I am hidden somewhere inside those statistics, though if one could paint shades of grey among the picture of the unemployed, I know I am luckier than most. After I was laid-off, I received a four-month severance for my nearly 19 years of work with the same organization. Earlier that same year, I had finally paid off all debts on my home. My son was honored with a substantial merit scholarship for college and I had managed to build up a cushion of savings above and beyond what I hope to use for my retirement. Though I’m a single mother and wage-earner, I’ve kept my family afloat by finding short-term work and contract jobs while I search for regular employment.
I’m also a writer, so I’ve made use of this time by writing as much as I can. I’ve made good headway on a novel and last month I completed a ‘hybrid memoir’ that tells the story of the last few years through personal reflections, poetry and fiction. Like the careful construction of a crazy quilt, this collection works to create a whole from what is real and what is imagined, what passes and what remains. Needless to say, I want to see these hard economic times pass. For anyone on survival mode, what remains is the affection and support of our loved ones, our friends and our communities.
I’d like to stay optimistic, but things are not looking good. Baby Boomers have a reputation for trying new things, pushing the boundaries, giving our all for something we believe in– if we have the chance. But according to a Gallup study, older workers who were unable to find work for a year or longer showed measurable declines in their health, self-esteem and overall emotional well-being. And why wouldn’t they feel this way? After 17 months of unemployment, those between the ages of 50 and 61 have only a 9% chance of finding a job within the next three months. This figure falls to 6% if the person is over 62. When, and if, older workers are able to find work, studies show that it will take them longer to recover emotionally from the experience of joblessness than if they had lost a spouse. No wonder the highest rates of suicide currently fall among the Baby Boomer generation.

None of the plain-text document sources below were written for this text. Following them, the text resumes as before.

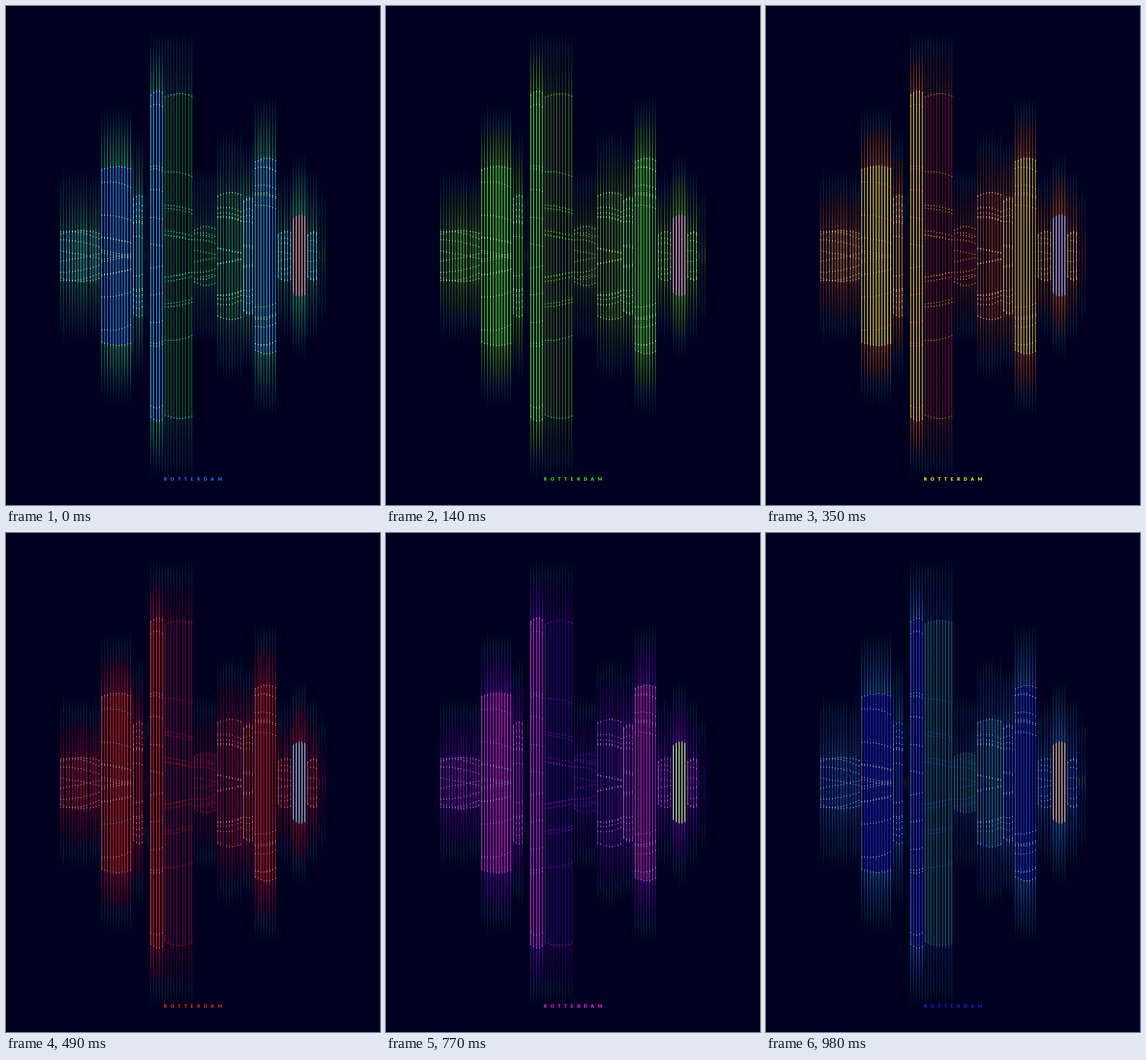
Animation of 648x864 px, one loop 1050 ms. Source, as an HTML page with a canvas:

```html
<!DOCTYPE html>
<html lang="en">
<head>
<meta charset="utf-8">
<title>Rotterdam</title>
<style>
html, body { margin: 0; height: 100%; overflow: hidden; background: #000020; }
canvas { display: block; }
</style>
</head>
<body>
<canvas id="stage" width="648" height="864"></canvas>
<script>
const ctx = document.getElementById('stage').getContext('2d');
const MID = 432, COUNT = 92, FADE = 106, STEP = 70, STEPS = 15;

// Colour cycle: step and hue
const HUES = [[0, 213], [2, 113], [4, 85], [7, 5], [9, -20], [12, -80], [15, -147]];

// Blocks of bars: first bar, half-height of the bright core, brightness
const BLOCKS = [
  [0, 38, .72], [14, 149, .95], [25, 99, .82], [29, 4, .2], [31, 279, .9],
  [36, 275, .42], [46, 45, .42], [54, 104, .55], [63, 95, .8], [67, 163, .9],
  [75, 36, .75], [80, 64, 1], [85, 36, .75], [89, 6, .35]
];

const lerp = (a, b, k) => a + (b - a) * k;
const random = seed => Math.abs(Math.sin(seed * 12.9898) * 43758.5453) % 1;

function hue(phase) {
  const turns = Math.floor(phase / STEPS), p = phase - turns * STEPS;
  const j = HUES.findIndex(([at]) => at > p);
  const [p0, h0] = HUES[j - 1], [p1, h1] = HUES[j];
  return lerp(h0, h1, (p - p0) / (p1 - p0)) - 360 * turns;
}

const color = (phase, light, alpha) => `hsla(${hue(phase)}, 100%, ${light}%, ${alpha})`;

const bars = BLOCKS.flatMap(([first, core, level], b) => {
  const size = (BLOCKS[b + 1]?.[0] ?? COUNT) - first;
  return Array.from({ length: size }, (_, j) => {
    const white = level === 1, i = first + j;
    return {
      x: Math.round(94.2 + 5.03 * i),
      core: core + 6 * Math.sin(Math.PI * j / size),
      reach: FADE + 16 * (random(i) - .5),
      power: white ? 1 : level * lerp(.8, 1.1, random(i + 50)),
      phase: white ? 7.6 : 3.2 * (1 - level),
      light: white ? 86 : j ? 52 : 66,
      slope: j - size / 2,
      block: b
    };
  });
});

function drawBar({ x, core, reach, power, phase, light }, step) {
  const tail = core + reach;
  const glow = ctx.createLinearGradient(0, MID - tail, 0, MID + tail);
  const stop = (d, c) => {
    glow.addColorStop(.5 - d / tail / 2, c);
    glow.addColorStop(.5 + d / tail / 2, c);
  };
  const outer = step + 1.2;
  stop(0, color(step + phase, light, power));
  stop(core, color(step + phase, light, power));
  stop(core + 2, color(outer, 48, power * .75));
  stop(core + reach * .45, color(outer, 44, power * .45));
  stop(core + reach * .75, 'hsla(182, 100%, 36%, .2)');
  stop(tail, 'hsla(182, 100%, 36%, 0)');
  ctx.fillStyle = glow;
  ctx.fillRect(x, MID - tail, 1.5, tail * 2);
}

// Small lit marks: one on the core's edge, the rest in slanted rows
function drawMarks({ x, core, power, slope, block }, step) {
  if (power === 1 || core < 30) return;
  ctx.fillStyle = color(step + 1, power < .5 ? 48 : 70, .7);
  const rows = Math.min(7, core / 12);
  for (let r = 0; r < rows; r++) {
    const d = r ? core * random(block * 9 + r) - slope : core;
    for (const y of [MID - d, MID + d]) ctx.fillRect(x, Math.round(y), 2, 2);
  }
}

function draw(now) {
  const step = Math.floor(now / STEP) % STEPS;
  ctx.fillStyle = '#000020';
  ctx.fillRect(0, 0, 648, 864);
  for (const bar of bars) {
    drawBar(bar, step);
    drawMarks(bar, step);
  }
  ctx.font = '900 8px Lato, sans-serif';
  ctx.letterSpacing = '6.35px';
  ctx.fillStyle = color(step, 53, 1);
  ctx.fillText('ROTTERDAM', 273.4, 822.4);
}

let start;
function tick(now) {
  start ??= now;
  draw(now - start);
  requestAnimationFrame(tick);
}
draw(0);
requestAnimationFrame(tick);
</script>
</body>
</html>
```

Like most older workers, I was cut from my job just as I was entering my prime earning potential. Those of us who do manage to find regular employment will almost inevitably suffer greater wage losses than our younger co-workers just starting the climb up the income ladder. Over the last several years young people were more likely to get stuck with layoffs, but they recuperated faster by finding a new job sooner than older workers, and with less of a hit to their paycheck. In an uncertain economy, young workers give employers what they want: cheap labor and lower healthcare costs.
This does not mean that the rest of American workers are sitting pretty. According to the Social Security Administration, half of all wage earners who filed a W-4 with an employer and paid FICA taxes earned $27,000 per year or less from their job. We are a nation of working poor. How could we possibly survive another recession?
Colder, darker months are approaching. Perhaps you’ll find me with the heat turned low and the tips of my gloves snipped off so that I can keep typing. I also hope you’ll find me on the job.